On Condor Street in Eastie, it’s easy to see both the mess we’ve visited upon these communities, and how much better it might be.
Every few minutes, low-flying jets scream on their way out of Logan. A few steps away, the unsightly, back-of-house operations that make a metropolis work are dumped along the banks of the Chelsea Creek: Huge salt piles that serve hundreds of towns, giant fuel tanks, warehouses, parking lots, rusty metal outcroppings.
But turn away from the water, and you will find the Condor Street urban wild, a pretty little parcel of meadow grasses and salt marsh set by the water’s edge, and American Legion Playground, with its gorgeous ball field, and spots to sit and see the sky.
Eagle Hill has earned a lot more of that.
Instead, it seems likely it will get a new electrical substation, courtesy of Eversource. Its $62 million cost will be borne by ratepayers.
The plant is a couple of state approvals from coming to pass, despite the efforts of local environmental activists — led by Chelsea nonprofit GreenRoots — to stop it. And the neighborhood is getting zero help from City Hall because the mayor is legally required to sit this one out.
There is a lot here to trouble neighbors, and the rest of us. The proposed site is flood-prone now, and will be much more so in coming decades with sea levels rising. Eversource says the design of the plant takes account of flooding projections, but those opposing the project have done their own projections, and say Eversource is underestimating the danger here — especially in the long term.
They worry about the risk of fire or explosion, especially given the fact that the substation would be just 800 feet from a tank filled with millions of gallons of jet fuel, and on the edge of a neighborhood full of wooden-framed houses that would be very hard to evacuate if a disaster struck.
GreenRoots’ experts question whether the substation is really necessary, given that energy needs appear to be decreasing, statewide.
Eversource says the substation is vital, because one over the creek in Chelsea is nearing capacity, and development in East Boston and other growing neighborhoods brings the potential for overload.
“We understand the concerns,” said Bob Clarke, the company’s director of siting. “But these stations are in every community you can think of. . . . It has been vetted extensively . . . and we do believe that this is a good location.” He says the plant is super firesafe.
He might be right. But why is it this already hard-pressed community that has to test his assertions?

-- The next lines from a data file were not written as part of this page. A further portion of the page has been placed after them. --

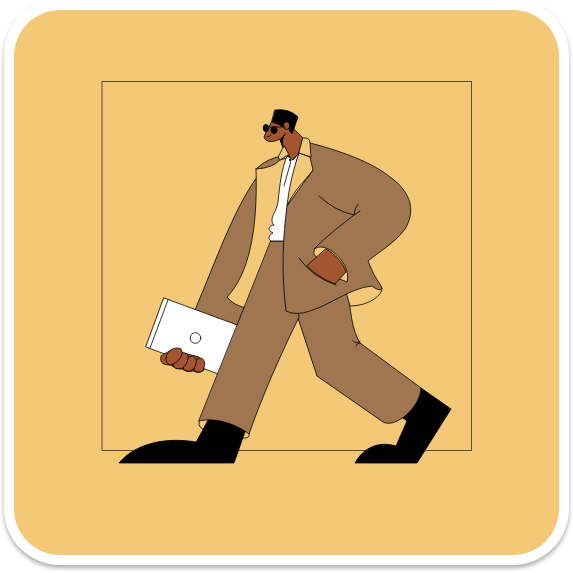
<!DOCTYPE html>
<html lang="en">
<head>
<meta charset="utf-8">
<title>Walking man with laptop</title>
<style>
:root {
  --sand: #f3c977;
  --suit: #a07651;
  --skin: #a4552f;
  --ink: #000;
  --paper: #fff;
}
html, body { margin: 0; background: var(--paper); overflow: hidden; }
svg { display: block; width: 573px; height: 573px; }
.border { fill: var(--paper); filter: drop-shadow(0 3px 2px rgba(0, 0, 0, .32)); }
.ground { fill: var(--sand); }
.frame { fill: none; stroke: #5f4d2b; stroke-width: 1; }
.figure { stroke: var(--ink); stroke-width: .8; stroke-linejoin: round; stroke-linecap: round; }
.suit { fill: var(--suit); }
.lining { fill: var(--sand); }
.skin { fill: var(--skin); }
.white { fill: var(--paper); }
.black { fill: var(--ink); }
.line { fill: none; }
</style>
</head>
<body>
<svg viewBox="0 0 573 573" role="img" aria-label="Man in a brown suit and sunglasses striding with a laptop">
  <rect class="border" x="4" y="-1" width="565" height="566" rx="56"/>
  <rect class="ground" x="14" y="10" width="545" height="545" rx="46"/>
  <rect class="frame" x="102" y="81.5" width="369.5" height="369"/>

  <g class="figure">
    <g id="back-arm">
      <path class="suit" d="M281 156Q267 159 257 168V177C234 209 216 260 195 310L240 327L272 241L284 165Z"/>
      <path class="lining" d="M256 169C258 230 249 274 227 297Q234 306 247 308L273 241L290 157L280 160Q273 168 256 169Z"/>
    </g>

    <g id="laptop">
      <path class="white" d="M164 298L240 326L221 375L146 347Z"/>
      <path class="line" d="M168 300L150 348"/>
      <circle class="line" cx="195.500" cy="338" r="5.300"/>
    </g>

    <g id="laptop-hand" class="skin">
      <path d="M161 356C159 364 165 365 171 365Q176 370 182 369Q187 373 193 371Q200 374 204 370L199 357L172 350Z"/>
      <path d="M194 370C193 364 196 358 201 358C207 360 205 371 200 372Q196 373 194 370Z"/>
      <path d="M183 368C182 362 188 356 193 356C199 357 196 370 190 371Q185 372 183 368Z"/>
      <path d="M173 366C172 359 179 352 185 353C192 355 186 368 180 369Q175 369 173 366Z"/>
      <path d="M166 357C167 350 176 346 181 349C185 355 177 364 170 365Q165 363 166 357Z"/>
    </g>

    <g id="rear-leg">
      <path class="black" d="M421 388L451 409L417 463H355C364 447 379 441 396 446L407 421L399 415Z"/>
      <path class="suit" d="M296 312L317 376L383 422C396 429 421 406 421 388L360 343C352 330 350 310 348 288Z"/>
      <path class="line" d="M353 341Q358 345 360 341M360 343Q357 343 356 346"/>
    </g>

    <g id="front-leg">
      <path class="lining" d="M201 418Q196 426 203 429L242 438Q251 439 249 433Z"/>
      <path class="black" d="M210 417L246 429L234 463H119C136 443 166 437 196 442Z"/>
      <path class="suit" d="M271 241H288L299 317C281 354 263 394 249 434C236 424 215 417 199 421Z"/>
    </g>

    <g id="head">
      <path class="skin" d="M272 121L267 130L264 137C265 142 273 143 280 139L285 154L292 160L300 152L304 139L294 129L291 120Z"/>
      <path class="black" d="M285 134L280 140L283 147Q281 140 285 134Z"/>
      <path class="black" d="M275 110Q289 108 298 117L292 134L289 130Q291 122 285 123L283 127L280 125L272 122Z"/>
      <path class="skin" d="M284 123C288 120 291 124 289 128Q286 131 284 128Z"/>
      <path class="line" d="M268 127H285M267 137Q270 137 271 135"/>
      <ellipse class="black" cx="266" cy="128" rx="2.800" ry="3.600"/>
      <ellipse class="black" cx="274" cy="130" rx="3" ry="3.600"/>
    </g>

    <g id="shirt">
      <path class="white" d="M287 156L293 160L299 153C290 184 286 214 285 241H271C267 238 270 234 273 233C267 230 268 226 274 225C268 219 277 211 278 202C280 184 281 171 287 156Z"/>
      <path class="line" d="M291 161L284 186"/>
      <circle class="black" cx="290" cy="160" r=".7"/>
      <path class="lining" d="M284 146L278 157L280 160L288 155L290 157Z"/>
    </g>

    <g id="jacket">
      <path class="lining" d="M346 292L350 306C366 306 382 297 382 288L370 282Z"/>
      <path class="suit" d="M310 143C338 150 372 162 390 177C413 193 415 213 405 229C395 243 380 251 368 261Q373 275 381 286C384 291 378 291 372 286C350 288 330 305 310 311Q296 316 286 311C281 271 283 236 287 206L313 170L299 153Z"/>
      <path class="lining" d="M299 153L310 157L313 170C304 182 294 190 287 206C289 188 293 170 299 153Z"/>
      <path class="lining" d="M303 138Q310 137 310 143L311 157L299 153Z"/>
      <path class="line" d="M319 196Q335 211 354 215Q354 209 358 204M360 211C344 222 327 236 314 249"/>
    </g>

    <g id="pocket-hand">
      <path class="lining" d="M314 254C312 246 322 245 330 250C342 257 350 271 347 282L335 277Z"/>
      <path class="skin" d="M326 249C335 254 343 262 346 272L335 284Q319 278 307 266Z"/>
      <path class="line" d="M299 258Q312 277 336 285"/>
    </g>
  </g>
</svg>
</body>
</html>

You may be wondering where the mayor is in all of this. Boxed in, is where. The deal to put a substation here was seeded in 2010, when Eversource — then NStar — did a land swap at the request of then-mayor Tom Menino. The energy company turned over a parcel it owned on the East Boston Greenway for what would eventually become a gleaming new public library. In return, the city gave the company land on East Eagle Street.
Now that bill has come due, and the people who have to pay it are on their own. They’ll get no help from their mayor, because, as part of the final land transfer last year, Walsh agreed that the city would not get in the way of the project, or support those opposing it.

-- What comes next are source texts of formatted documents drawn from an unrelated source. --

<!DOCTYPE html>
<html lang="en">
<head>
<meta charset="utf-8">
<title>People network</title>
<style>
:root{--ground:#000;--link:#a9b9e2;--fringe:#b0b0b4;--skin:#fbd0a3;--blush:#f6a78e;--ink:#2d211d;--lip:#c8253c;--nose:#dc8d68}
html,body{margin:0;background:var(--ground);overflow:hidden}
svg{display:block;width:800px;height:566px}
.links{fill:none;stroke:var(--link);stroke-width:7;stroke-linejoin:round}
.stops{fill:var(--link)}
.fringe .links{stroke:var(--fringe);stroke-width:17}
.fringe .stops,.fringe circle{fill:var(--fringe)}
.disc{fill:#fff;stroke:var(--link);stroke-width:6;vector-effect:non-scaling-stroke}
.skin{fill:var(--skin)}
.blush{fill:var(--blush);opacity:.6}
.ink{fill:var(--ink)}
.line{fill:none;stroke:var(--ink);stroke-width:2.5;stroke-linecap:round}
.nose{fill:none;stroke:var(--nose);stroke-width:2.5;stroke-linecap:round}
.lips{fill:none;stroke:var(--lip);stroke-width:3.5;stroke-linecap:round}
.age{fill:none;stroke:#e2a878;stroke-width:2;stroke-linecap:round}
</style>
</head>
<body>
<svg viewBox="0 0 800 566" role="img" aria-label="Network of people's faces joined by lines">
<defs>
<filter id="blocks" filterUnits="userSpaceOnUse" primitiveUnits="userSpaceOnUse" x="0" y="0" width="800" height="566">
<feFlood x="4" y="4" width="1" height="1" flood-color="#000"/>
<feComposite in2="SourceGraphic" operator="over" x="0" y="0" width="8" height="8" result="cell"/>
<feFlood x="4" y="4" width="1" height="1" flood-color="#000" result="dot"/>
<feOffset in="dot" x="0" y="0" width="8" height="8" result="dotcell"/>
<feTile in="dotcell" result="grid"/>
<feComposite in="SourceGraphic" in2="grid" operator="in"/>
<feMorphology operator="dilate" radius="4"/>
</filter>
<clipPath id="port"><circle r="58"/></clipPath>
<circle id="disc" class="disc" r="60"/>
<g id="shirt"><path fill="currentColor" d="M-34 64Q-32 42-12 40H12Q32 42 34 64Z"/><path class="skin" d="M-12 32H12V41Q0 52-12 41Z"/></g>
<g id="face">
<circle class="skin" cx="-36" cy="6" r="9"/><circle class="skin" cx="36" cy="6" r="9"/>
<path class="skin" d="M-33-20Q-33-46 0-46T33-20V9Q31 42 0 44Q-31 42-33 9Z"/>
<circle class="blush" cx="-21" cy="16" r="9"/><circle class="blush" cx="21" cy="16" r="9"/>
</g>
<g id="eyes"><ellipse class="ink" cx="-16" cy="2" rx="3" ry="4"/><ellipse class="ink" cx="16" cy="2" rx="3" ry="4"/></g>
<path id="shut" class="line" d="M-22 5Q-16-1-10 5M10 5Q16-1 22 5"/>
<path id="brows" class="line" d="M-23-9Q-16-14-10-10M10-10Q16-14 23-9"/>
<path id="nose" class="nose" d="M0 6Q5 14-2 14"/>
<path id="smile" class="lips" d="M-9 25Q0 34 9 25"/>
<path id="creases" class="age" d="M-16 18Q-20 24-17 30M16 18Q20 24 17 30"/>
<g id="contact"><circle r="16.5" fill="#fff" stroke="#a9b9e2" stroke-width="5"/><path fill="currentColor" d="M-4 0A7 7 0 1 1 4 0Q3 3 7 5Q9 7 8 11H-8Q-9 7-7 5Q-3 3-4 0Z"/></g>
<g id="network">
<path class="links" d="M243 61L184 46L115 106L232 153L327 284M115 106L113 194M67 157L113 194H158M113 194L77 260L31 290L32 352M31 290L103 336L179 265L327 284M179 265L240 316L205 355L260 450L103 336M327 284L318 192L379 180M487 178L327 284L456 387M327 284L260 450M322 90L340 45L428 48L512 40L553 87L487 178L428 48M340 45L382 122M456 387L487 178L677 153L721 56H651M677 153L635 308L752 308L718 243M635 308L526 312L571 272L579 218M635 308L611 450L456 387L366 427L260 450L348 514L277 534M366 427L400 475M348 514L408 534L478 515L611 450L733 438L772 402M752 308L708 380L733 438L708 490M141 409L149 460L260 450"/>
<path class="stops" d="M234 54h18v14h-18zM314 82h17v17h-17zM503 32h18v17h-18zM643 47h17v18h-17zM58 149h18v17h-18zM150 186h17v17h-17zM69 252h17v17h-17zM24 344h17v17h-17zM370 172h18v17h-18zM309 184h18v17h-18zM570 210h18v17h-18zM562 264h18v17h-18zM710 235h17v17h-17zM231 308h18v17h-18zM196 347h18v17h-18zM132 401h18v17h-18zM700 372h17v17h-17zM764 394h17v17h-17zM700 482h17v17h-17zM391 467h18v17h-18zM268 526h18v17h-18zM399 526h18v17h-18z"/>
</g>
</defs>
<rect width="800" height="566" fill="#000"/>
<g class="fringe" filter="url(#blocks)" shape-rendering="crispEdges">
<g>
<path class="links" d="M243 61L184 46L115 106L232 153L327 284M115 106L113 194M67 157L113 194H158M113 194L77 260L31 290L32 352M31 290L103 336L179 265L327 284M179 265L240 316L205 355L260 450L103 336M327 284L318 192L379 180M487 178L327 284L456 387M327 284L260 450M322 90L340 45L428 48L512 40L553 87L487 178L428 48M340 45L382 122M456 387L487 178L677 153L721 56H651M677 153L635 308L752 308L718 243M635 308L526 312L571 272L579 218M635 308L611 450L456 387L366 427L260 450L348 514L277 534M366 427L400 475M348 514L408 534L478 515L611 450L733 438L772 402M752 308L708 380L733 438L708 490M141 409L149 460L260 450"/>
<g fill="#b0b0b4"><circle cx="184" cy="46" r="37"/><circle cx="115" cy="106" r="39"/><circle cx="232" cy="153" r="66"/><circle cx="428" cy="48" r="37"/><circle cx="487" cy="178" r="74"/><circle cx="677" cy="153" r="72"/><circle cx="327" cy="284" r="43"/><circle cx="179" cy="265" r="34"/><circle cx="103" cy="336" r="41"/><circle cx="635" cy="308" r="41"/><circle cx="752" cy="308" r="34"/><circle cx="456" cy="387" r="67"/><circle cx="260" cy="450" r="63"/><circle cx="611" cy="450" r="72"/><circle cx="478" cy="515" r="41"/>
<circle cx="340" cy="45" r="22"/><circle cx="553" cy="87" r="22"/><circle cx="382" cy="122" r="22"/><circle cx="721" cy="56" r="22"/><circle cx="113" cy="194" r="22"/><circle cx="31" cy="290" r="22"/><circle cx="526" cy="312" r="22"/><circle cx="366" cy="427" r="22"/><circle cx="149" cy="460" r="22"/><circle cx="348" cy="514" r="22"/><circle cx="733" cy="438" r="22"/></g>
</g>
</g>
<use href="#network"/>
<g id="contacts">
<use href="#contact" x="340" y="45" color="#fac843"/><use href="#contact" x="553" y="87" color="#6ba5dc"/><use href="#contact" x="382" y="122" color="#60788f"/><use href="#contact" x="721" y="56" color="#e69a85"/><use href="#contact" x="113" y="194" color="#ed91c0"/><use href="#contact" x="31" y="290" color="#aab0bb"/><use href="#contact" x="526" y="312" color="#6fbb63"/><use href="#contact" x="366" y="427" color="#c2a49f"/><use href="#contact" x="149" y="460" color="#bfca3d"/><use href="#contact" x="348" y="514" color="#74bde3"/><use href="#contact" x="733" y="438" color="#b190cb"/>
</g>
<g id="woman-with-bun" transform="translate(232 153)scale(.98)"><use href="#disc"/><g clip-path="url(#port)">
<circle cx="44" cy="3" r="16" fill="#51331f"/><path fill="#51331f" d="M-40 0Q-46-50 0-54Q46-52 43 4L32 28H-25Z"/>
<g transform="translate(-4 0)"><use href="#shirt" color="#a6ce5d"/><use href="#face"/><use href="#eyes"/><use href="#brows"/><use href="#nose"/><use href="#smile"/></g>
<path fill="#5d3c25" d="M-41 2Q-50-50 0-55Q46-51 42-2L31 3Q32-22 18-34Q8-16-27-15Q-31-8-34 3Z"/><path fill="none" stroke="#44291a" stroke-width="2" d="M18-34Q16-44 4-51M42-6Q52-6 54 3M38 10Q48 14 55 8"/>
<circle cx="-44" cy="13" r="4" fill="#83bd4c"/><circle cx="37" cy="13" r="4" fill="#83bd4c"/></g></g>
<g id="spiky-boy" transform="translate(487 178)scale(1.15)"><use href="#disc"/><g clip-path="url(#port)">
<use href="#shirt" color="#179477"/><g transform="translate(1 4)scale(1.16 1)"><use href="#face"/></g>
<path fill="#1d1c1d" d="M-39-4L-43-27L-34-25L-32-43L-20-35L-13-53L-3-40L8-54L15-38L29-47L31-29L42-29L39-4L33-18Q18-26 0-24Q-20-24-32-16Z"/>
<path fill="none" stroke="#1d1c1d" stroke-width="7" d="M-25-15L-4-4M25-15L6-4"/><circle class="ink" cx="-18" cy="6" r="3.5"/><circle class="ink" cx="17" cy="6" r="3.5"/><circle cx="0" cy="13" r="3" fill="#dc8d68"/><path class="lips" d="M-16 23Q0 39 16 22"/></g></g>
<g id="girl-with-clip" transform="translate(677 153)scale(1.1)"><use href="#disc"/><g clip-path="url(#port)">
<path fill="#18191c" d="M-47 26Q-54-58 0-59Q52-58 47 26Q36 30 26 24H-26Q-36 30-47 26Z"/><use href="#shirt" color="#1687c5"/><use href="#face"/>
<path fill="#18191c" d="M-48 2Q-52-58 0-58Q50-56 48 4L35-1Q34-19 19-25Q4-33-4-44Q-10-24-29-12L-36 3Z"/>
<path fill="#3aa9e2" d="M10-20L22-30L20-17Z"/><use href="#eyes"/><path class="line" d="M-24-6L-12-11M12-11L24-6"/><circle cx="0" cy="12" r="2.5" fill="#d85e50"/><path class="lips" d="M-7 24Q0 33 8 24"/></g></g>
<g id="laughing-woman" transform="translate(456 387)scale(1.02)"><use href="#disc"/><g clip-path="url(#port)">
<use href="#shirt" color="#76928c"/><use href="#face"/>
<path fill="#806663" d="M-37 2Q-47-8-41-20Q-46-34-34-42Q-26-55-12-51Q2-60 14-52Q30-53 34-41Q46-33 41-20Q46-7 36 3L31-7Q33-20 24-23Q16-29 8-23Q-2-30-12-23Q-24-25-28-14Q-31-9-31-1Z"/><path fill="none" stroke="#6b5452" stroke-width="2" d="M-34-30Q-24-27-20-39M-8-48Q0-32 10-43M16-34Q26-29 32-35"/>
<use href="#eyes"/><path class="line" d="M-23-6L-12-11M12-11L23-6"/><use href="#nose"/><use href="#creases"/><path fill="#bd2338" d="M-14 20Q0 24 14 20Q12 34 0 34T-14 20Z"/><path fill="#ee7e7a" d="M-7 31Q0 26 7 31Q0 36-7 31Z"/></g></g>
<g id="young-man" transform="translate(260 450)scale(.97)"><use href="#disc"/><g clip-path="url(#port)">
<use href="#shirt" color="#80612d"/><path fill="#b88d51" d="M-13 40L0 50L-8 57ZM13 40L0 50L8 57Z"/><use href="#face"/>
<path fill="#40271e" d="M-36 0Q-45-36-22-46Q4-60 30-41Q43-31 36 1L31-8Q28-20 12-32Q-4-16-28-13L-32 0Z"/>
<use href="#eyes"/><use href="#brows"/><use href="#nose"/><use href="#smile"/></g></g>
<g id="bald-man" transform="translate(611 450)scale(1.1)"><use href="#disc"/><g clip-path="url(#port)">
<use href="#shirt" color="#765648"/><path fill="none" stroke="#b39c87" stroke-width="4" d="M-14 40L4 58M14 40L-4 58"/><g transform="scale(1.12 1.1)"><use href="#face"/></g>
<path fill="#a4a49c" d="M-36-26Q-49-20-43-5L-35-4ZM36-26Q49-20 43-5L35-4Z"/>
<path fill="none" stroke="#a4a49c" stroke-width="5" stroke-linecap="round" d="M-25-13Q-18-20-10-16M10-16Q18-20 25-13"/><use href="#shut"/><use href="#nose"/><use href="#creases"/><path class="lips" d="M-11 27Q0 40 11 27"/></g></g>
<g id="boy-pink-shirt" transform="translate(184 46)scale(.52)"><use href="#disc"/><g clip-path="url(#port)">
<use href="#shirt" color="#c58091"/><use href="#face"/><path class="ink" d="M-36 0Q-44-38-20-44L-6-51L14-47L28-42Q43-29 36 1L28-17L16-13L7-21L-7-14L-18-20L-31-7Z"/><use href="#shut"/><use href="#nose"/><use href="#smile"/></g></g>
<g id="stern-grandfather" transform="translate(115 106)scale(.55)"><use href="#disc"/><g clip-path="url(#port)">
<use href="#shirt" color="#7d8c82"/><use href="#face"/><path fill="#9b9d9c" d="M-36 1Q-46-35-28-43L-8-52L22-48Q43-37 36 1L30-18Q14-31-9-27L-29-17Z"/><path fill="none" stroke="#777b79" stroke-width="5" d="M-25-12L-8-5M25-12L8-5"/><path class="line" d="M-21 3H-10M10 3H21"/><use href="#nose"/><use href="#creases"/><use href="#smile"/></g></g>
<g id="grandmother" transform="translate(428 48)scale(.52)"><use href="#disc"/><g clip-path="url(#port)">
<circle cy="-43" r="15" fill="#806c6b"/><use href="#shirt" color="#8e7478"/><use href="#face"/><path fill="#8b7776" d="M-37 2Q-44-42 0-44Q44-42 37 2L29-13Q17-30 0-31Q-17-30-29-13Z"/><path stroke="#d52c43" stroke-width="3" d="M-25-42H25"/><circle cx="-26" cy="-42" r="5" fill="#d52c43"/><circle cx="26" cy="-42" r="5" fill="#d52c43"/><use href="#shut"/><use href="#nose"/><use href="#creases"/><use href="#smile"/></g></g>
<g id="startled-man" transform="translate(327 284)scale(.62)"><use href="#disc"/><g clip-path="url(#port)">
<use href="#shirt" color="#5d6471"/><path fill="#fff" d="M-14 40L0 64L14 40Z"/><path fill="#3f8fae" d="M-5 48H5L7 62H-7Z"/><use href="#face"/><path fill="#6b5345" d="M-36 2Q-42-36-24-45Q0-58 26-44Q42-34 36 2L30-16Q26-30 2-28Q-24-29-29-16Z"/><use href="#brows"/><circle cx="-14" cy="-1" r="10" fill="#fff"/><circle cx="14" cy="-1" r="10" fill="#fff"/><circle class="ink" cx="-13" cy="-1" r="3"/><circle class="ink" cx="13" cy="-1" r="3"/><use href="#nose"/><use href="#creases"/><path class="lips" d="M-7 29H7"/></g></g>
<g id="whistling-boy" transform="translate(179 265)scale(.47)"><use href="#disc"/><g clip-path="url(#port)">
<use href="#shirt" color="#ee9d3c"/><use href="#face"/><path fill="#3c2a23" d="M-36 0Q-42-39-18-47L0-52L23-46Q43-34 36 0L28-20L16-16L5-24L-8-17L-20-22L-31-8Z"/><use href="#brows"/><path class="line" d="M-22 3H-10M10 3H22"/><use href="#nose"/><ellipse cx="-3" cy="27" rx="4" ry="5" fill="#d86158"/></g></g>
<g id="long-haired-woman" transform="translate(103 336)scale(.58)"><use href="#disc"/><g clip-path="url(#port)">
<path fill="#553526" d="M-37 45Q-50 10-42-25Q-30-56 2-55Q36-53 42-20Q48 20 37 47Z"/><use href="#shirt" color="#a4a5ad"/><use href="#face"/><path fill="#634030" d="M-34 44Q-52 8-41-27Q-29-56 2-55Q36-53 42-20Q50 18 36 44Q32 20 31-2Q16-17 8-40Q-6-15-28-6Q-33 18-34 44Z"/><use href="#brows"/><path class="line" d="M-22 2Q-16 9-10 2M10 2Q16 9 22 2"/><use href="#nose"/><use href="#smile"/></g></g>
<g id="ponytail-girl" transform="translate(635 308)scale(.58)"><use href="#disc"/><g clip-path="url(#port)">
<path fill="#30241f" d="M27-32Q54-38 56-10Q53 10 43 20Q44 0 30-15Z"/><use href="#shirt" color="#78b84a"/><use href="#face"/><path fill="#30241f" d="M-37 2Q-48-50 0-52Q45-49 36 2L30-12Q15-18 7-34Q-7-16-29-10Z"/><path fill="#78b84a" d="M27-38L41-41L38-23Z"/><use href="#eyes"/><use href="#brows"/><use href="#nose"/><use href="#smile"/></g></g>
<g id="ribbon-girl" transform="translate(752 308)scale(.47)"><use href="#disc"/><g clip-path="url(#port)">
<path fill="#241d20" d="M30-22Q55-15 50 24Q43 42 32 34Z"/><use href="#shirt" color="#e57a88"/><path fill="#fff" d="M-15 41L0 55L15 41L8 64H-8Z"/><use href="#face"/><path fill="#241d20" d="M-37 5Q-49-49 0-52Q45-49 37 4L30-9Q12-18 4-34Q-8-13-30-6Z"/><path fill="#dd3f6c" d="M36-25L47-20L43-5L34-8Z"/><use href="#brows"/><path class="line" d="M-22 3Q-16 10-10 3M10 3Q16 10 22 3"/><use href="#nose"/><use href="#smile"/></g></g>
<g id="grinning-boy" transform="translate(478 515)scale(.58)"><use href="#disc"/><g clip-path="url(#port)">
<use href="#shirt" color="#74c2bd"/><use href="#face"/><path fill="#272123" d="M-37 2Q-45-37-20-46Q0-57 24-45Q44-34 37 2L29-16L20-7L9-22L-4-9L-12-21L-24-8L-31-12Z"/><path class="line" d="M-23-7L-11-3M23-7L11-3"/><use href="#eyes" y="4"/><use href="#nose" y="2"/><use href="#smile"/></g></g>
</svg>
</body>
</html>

The state’s Energy Facilities Siting Board is currently deciding whether the substation can go ahead. GreenRoots, other environmental groups, and elected officials including Congresswoman Ayanna Pressley have called on Environmental Affairs Secretary Kathleen Theoharides to reopen the question of whether the plant is necessary.
The people of Eagle Hill deserve at least that. Lord knows, they’ve given enough.